John Carmack's .plan 11/23/96

QuakeWorld: there is one physics problem that is preventing me from releasing: you get stuck sometimes in moving plats. I am having a hard time tracking it down, and I only get to work on it sporadically. I will spend a bit more time this weekend.

I have given the source for the master server to the QSpy guys and Disruptor to do with as they will (rankings, queries, etc). I know I won't have the time to support it like it deserves.

WinQuake: Michael is almost done.... We only have one reported serious problem, but there are still a list of little issues. We are finally feeling stable on windows. Not everyone may be able to get optimal settings, but SOMETHING should work almost everywhere.

I have an NT alpha machine on order, so we will be compiling for that as well. We aren't going to be able to spend time writing assembly language for it like the intel version has, but it should still run at a pretty decent clip. IBM was talking about getting us a power-PC machine, but I haven't heard back from them in a while. If one shows up, we will compile for that as well.

GLQuake: 3DFX is writing a mini-gl driver that will run glquake.
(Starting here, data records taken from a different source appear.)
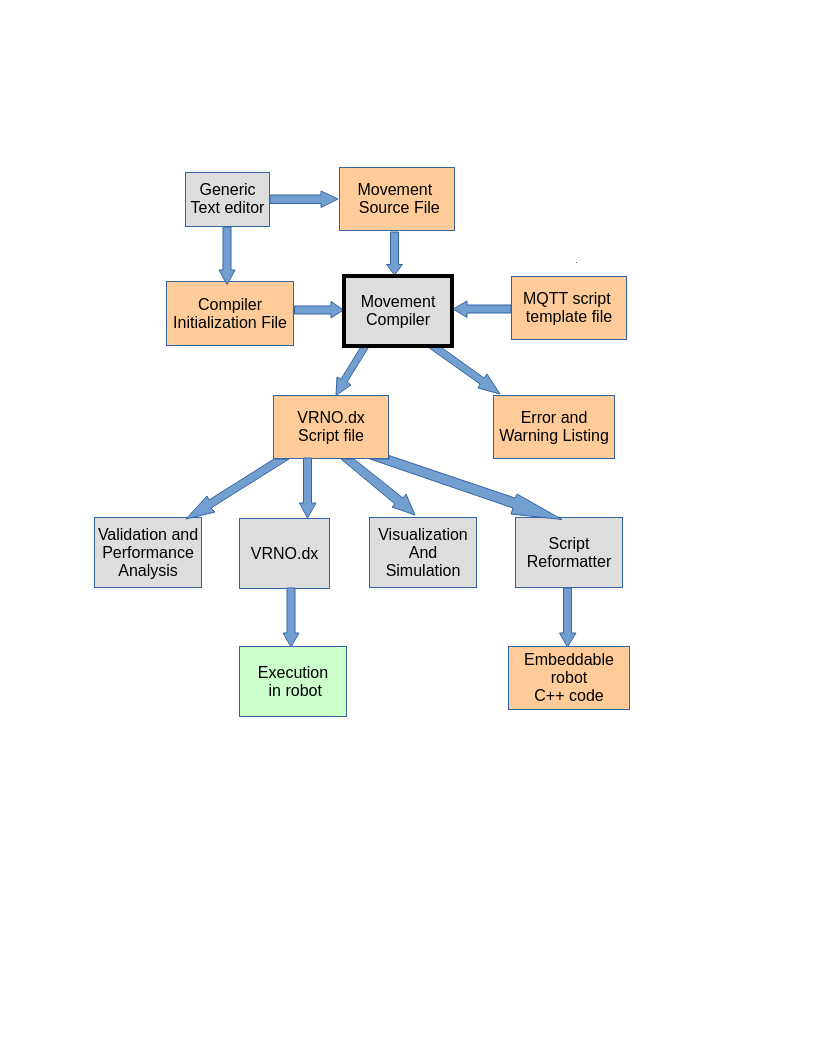
<!DOCTYPE html>
<html lang="en">
<head>
<meta charset="utf-8">
<title>Movement Compiler Flow</title>
<style>
:root {
  --paper: #ffffff;
  --tool: #dddddd;
  --file: #ffcc99;
  --target: #ccffcc;
  --arrow: #729fcf;
  --outline: #3465a4;
  --ink: #000000;
}
* { box-sizing: border-box; }
html, body { margin: 0; }
body { width: 816px; height: 1056px; overflow: hidden; background: var(--paper); }
.diagram {
  position: relative;
  width: 816px;
  height: 1056px;
  overflow: hidden;
  color: var(--ink);
  font: 16px/18px "Liberation Sans", Arial, sans-serif;
}
.node {
  position: absolute;
  display: flex;
  align-items: center;
  justify-content: center;
  margin: 0;
  border: 1px solid var(--outline);
  text-align: center;
  white-space: pre;
}
.tool { background: var(--tool); }
.file { background: var(--file); }
.target { background: var(--target); }
.arrows { position: absolute; left: 0; top: 0; fill: var(--arrow); stroke: var(--outline); stroke-width: 1; }
.dot { fill: var(--outline); stroke: none; }

.text-editor { left: 185px; top: 172px; width: 85px; height: 55px; padding-bottom: 1px; }
.source-file { left: 339px; top: 167px; width: 116px; height: 64px; }
.init-file { left: 166px; top: 281px; width: 128px; height: 65px; }
.compiler { left: 342px; top: 274px; width: 112px; height: 74px; border: 4px solid var(--ink); }
.template-file { left: 511px; top: 276px; width: 116px; height: 64px; }
.script-file { left: 273px; top: 395px; width: 116px; height: 64px; }
.error-listing { left: 493px; top: 395px; width: 122px; height: 64px; }
.validation { left: 94px; top: 517px; width: 108px; height: 71px; }
.client { left: 239px; top: 518px; width: 91px; height: 71px; }
.visualization { left: 369px; top: 517px; width: 108px; height: 71px; }
.reformatter { left: 515px; top: 517px; width: 108px; height: 71px; }
.execution { left: 239px; top: 646px; width: 108px; height: 71px; }
.robot-code { left: 508px; top: 646px; width: 122px; height: 64px; }
</style>
</head>
<body>
<main class="diagram">
  <p class="node tool text-editor">Generic
Text editor</p>
  <p class="node file source-file">Movement 
 Source File</p>
  <p class="node file init-file">Compiler
Initialization File</p>
  <p class="node file template-file">MQTT script 
template file</p>
  <p class="node file script-file">VRNO.dx
Script file</p>
  <p class="node file error-listing">Error and
Warning Listing</p>
  <p class="node tool validation">Validation and
Performance
Analysis</p>
  <p class="node tool client">VRNO.dx</p>
  <p class="node tool visualization">Visualization
And
Simulation</p>
  <p class="node tool reformatter">Script
Reformatter</p>
  <p class="node target execution">Execution
 in robot</p>
  <p class="node file robot-code">Embeddable
robot
C++ code</p>

  <svg class="arrows" width="816" height="1056" viewBox="0 0 816 1056" aria-hidden="true">
    <polygon id="editor-to-source" points="270,195 321,195 321,191 338,199 321,207.5 321,203.5 270,203.5"/>
    <polygon id="editor-to-init" points="223,227 231,227 231,270 235,270 227,284.5 219,270 223,270"/>
    <polygon id="source-to-compiler" points="390.5,232 398.5,232 398.5,264.5 402.5,264.5 394.5,275 386.5,264.5 390.5,264.5"/>
    <polygon id="init-to-compiler" points="294.5,306 331,306 331,301.5 343.5,310 331,318 331,314 294.5,314"/>
    <polygon id="template-to-compiler" points="511,305 467,305 467,301 453,309 467,317.5 467,313 511,313"/>
    <polygon id="compiler-to-script" points="362,345 370,345 347,382 351,385 336,395.5 337,377 341,379"/>
    <polygon id="compiler-to-errors" points="425,345 438,345 484,378 487,374 500,394 478,388 480,384"/>
    <polygon id="script-to-validation" points="274,459 289,459 211,508 215,512 186,519 207,496 209,500"/>
    <polygon id="script-to-client" points="303.5,458 311.5,458 311.5,503 316,503 307.5,518 299.5,503 303.5,503"/>
    <polygon id="script-to-visualization" points="341,459 354,459 403,498 406,494 415,515 392,507 395,504"/>
    <polygon id="script-to-reformatter" points="370,459 389,459 389,455.5 515,498 517,494 562,519.5 511,514 513,508"/>
    <polygon id="client-to-execution" points="287,588 295,588 295,633 299,633 291,647 283,633 287,633"/>
    <polygon id="reformatter-to-code" points="563.5,588 571.5,588 571.5,633 576,633 567.5,647 559.5,633 563.5,633"/>
    <rect class="dot" x="576" y="262" width="1" height="1"/>
  </svg>

  <p class="node tool compiler">Movement
Compiler</p>
</main>
</body>
</html>
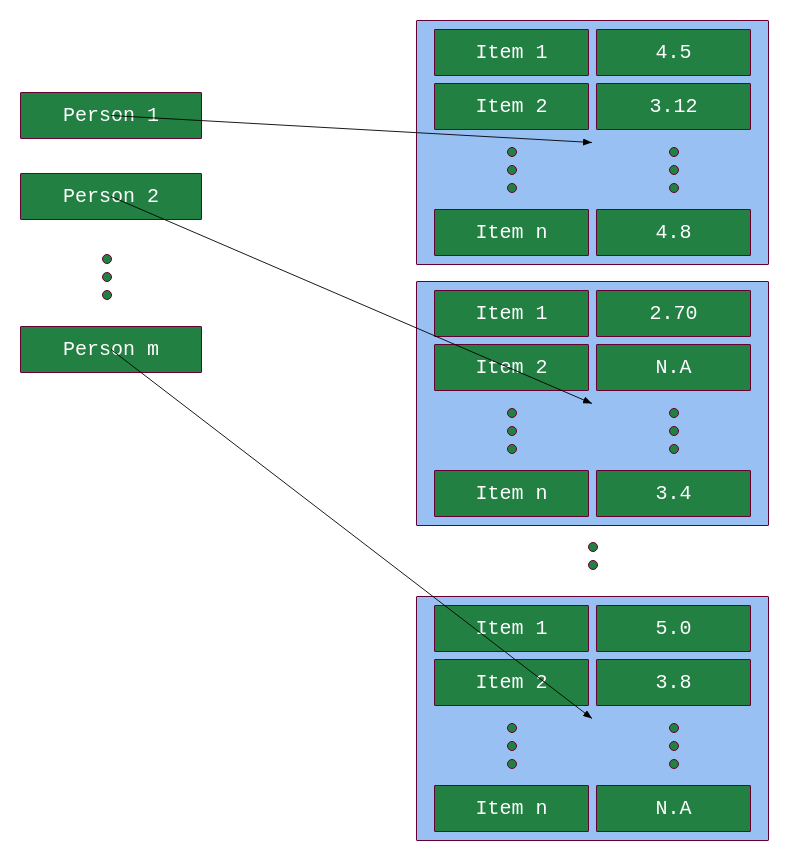
<!DOCTYPE html>
<html lang="en">
<head>
<meta charset="utf-8">
<title>Ratings per person</title>
<style>
:root {
  --node: #228042;
  --panel: #99c0f2;
  --outline: #660033;
  --label: #fff;
  --arrow: #000;
}
* { box-sizing: border-box; margin: 0; padding: 0; }
html, body { width: 789px; height: 861px; overflow: hidden; background: #fff; }
.diagram {
  position: relative;
  display: flex;
  justify-content: space-between;
  width: 789px;
  height: 861px;
  padding: 20px;
  font: 20px/45px "Liberation Mono", monospace;
}
.people { display: flex; flex-direction: column; gap: 34px; width: 182px; padding-top: 72px; }
.ratings { display: flex; flex-direction: column; gap: 16px; width: 353px; }
.node {
  height: 47px;
  border: 1px solid var(--outline);
  border-radius: 1px;
  background: var(--node);
  color: var(--label);
  text-align: center;
  white-space: nowrap;
}
.panel {
  display: grid;
  grid-template-columns: 155px 155px;
  grid-template-rows: 47px 47px 65px 47px;
  gap: 7px;
  padding: 8px 17px;
  border: 1px solid var(--outline);
  border-radius: 1px;
  background: var(--panel);
}
.dots { display: flex; flex-direction: column; align-items: center; justify-content: center; gap: 8px; }
.dots i { width: 10px; height: 10px; border: 1px solid var(--outline); border-radius: 50%; background: var(--node); }
.people .dots { width: 173px; margin-bottom: -8px; }
.ratings > .dots { margin-bottom: 10px; }
.arrows { position: absolute; left: 0; top: 0; }
.arrows line { stroke: var(--arrow); stroke-width: 0.9; }
.arrows marker { fill: var(--arrow); }
</style>
</head>
<body>
<main class="diagram">
  <section class="people">
    <div class="node">Person 1</div>
    <div class="node">Person 2</div>
    <div class="dots"><i></i><i></i><i></i></div>
    <div class="node">Person m</div>
  </section>

  <section class="ratings">
    <div class="panel">
      <div class="node">Item 1</div><div class="node">4.5</div>
      <div class="node">Item 2</div><div class="node">3.12</div>
      <div class="dots"><i></i><i></i><i></i></div><div class="dots"><i></i><i></i><i></i></div>
      <div class="node">Item n</div><div class="node">4.8</div>
    </div>
    <div class="panel">
      <div class="node">Item 1</div><div class="node">2.70</div>
      <div class="node">Item 2</div><div class="node">N.A</div>
      <div class="dots"><i></i><i></i><i></i></div><div class="dots"><i></i><i></i><i></i></div>
      <div class="node">Item n</div><div class="node">3.4</div>
    </div>
    <div class="dots"><i></i><i></i></div>
    <div class="panel">
      <div class="node">Item 1</div><div class="node">5.0</div>
      <div class="node">Item 2</div><div class="node">3.8</div>
      <div class="dots"><i></i><i></i><i></i></div><div class="dots"><i></i><i></i><i></i></div>
      <div class="node">Item n</div><div class="node">N.A</div>
    </div>
  </section>

  <svg class="arrows" width="789" height="861" viewBox="0 0 789 861" aria-hidden="true">
    <defs>
      <marker id="arrowhead" markerUnits="userSpaceOnUse" markerWidth="9" markerHeight="7" refX="9" refY="3.5" orient="auto">
        <polygon points="0,0 9,3.5 0,7"/>
      </marker>
    </defs>
    <line x1="111" y1="115.5" x2="592" y2="142.5" marker-end="url(#arrowhead)"/>
    <line x1="111" y1="196.5" x2="592" y2="403.5" marker-end="url(#arrowhead)"/>
    <line x1="111" y1="349.5" x2="592" y2="718.5" marker-end="url(#arrowhead)"/>
  </svg>
</main>
</body>
</html>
We exepect very high performance. 3Dlabs is also working with me on improving some aspects of their open-GL performance. DynamicPictures sent me an Oxygen board, but glquake did a horrible crash and burn with their beta drivers. They are looking into it. DEC is sending me a powerstorm to work with, which should perform in the same ballpark as the intergraph realizm I did the development work on.

I do expect the 3dfx version to outperform the $5k+ professional gl cards, due to its higher fill rate and the fact that they can tune directly for quake. There are certainly valid reasons to buy $5k cards (24+ bit z buffers, 24 bit color, 1280 res, etc), but don't cry when a $300 card eats their lunch :-).

Because of the very fill-rate intensive nature of the way I implemented this version of glquake (using a blend pass to do the light maps), performance is not likely to be very good on any current generation consumer level board except 3dfx. The next generation of most vendors cards should have sufficient fill rate, if claims are to be believed. I may do a surface cached version just for the experience, in any case.

One little public rant: if you are a 3d chip designer, don't even THINK about not supporting true alpha blending. Screen door transparency is not a valid replacement. (this means YOU, matrox!)

IRIX-GLQuake: In two weeks, Ed Hutchins from SGI is coming down and we are going to port glQuake to irix. This will only run (reasonably) on systems with hardware texture mapping: O2, impact, RE2, and IR. No indys, extremes, etc. You could probably use them as dedicated servers, though.

D3DQuake: I started bringing up glquake on direct-3d a couple days ago. We are going to have a very nice, apples-to-apples api comparison here. It takes four times as much code to do anything in D3D as it does in OpenGL, but I will tune both to the best of my abilities and we shall see if there is any performance advantage to either API. We should be able to do comparisons on both 3DFX and 3DLabs hardware with both apis.

Quake utilities: I have split qbsp into two programs: qcsg and qbsp2. The processing is more robust, faster, and more memory frugal, but it currently generates rathar unoptimized maps. I will be writing a seperate map optimizer program soon to get the counts and size back to what they should be. I will probably do a new tool release after we get some more testing time on them. All of the utilities except qbsp now automatically use as many processors as you have if you are running on NT.

New stuff: The outline of the next generation game engine is beginning to take a bit of shape... I'm applying the lessons learned from quake and I have a long list of new things to try. I want to polish off all the outstanding quake stuff, then just go into hermit mode and work on the future while the other guys do Quake 2.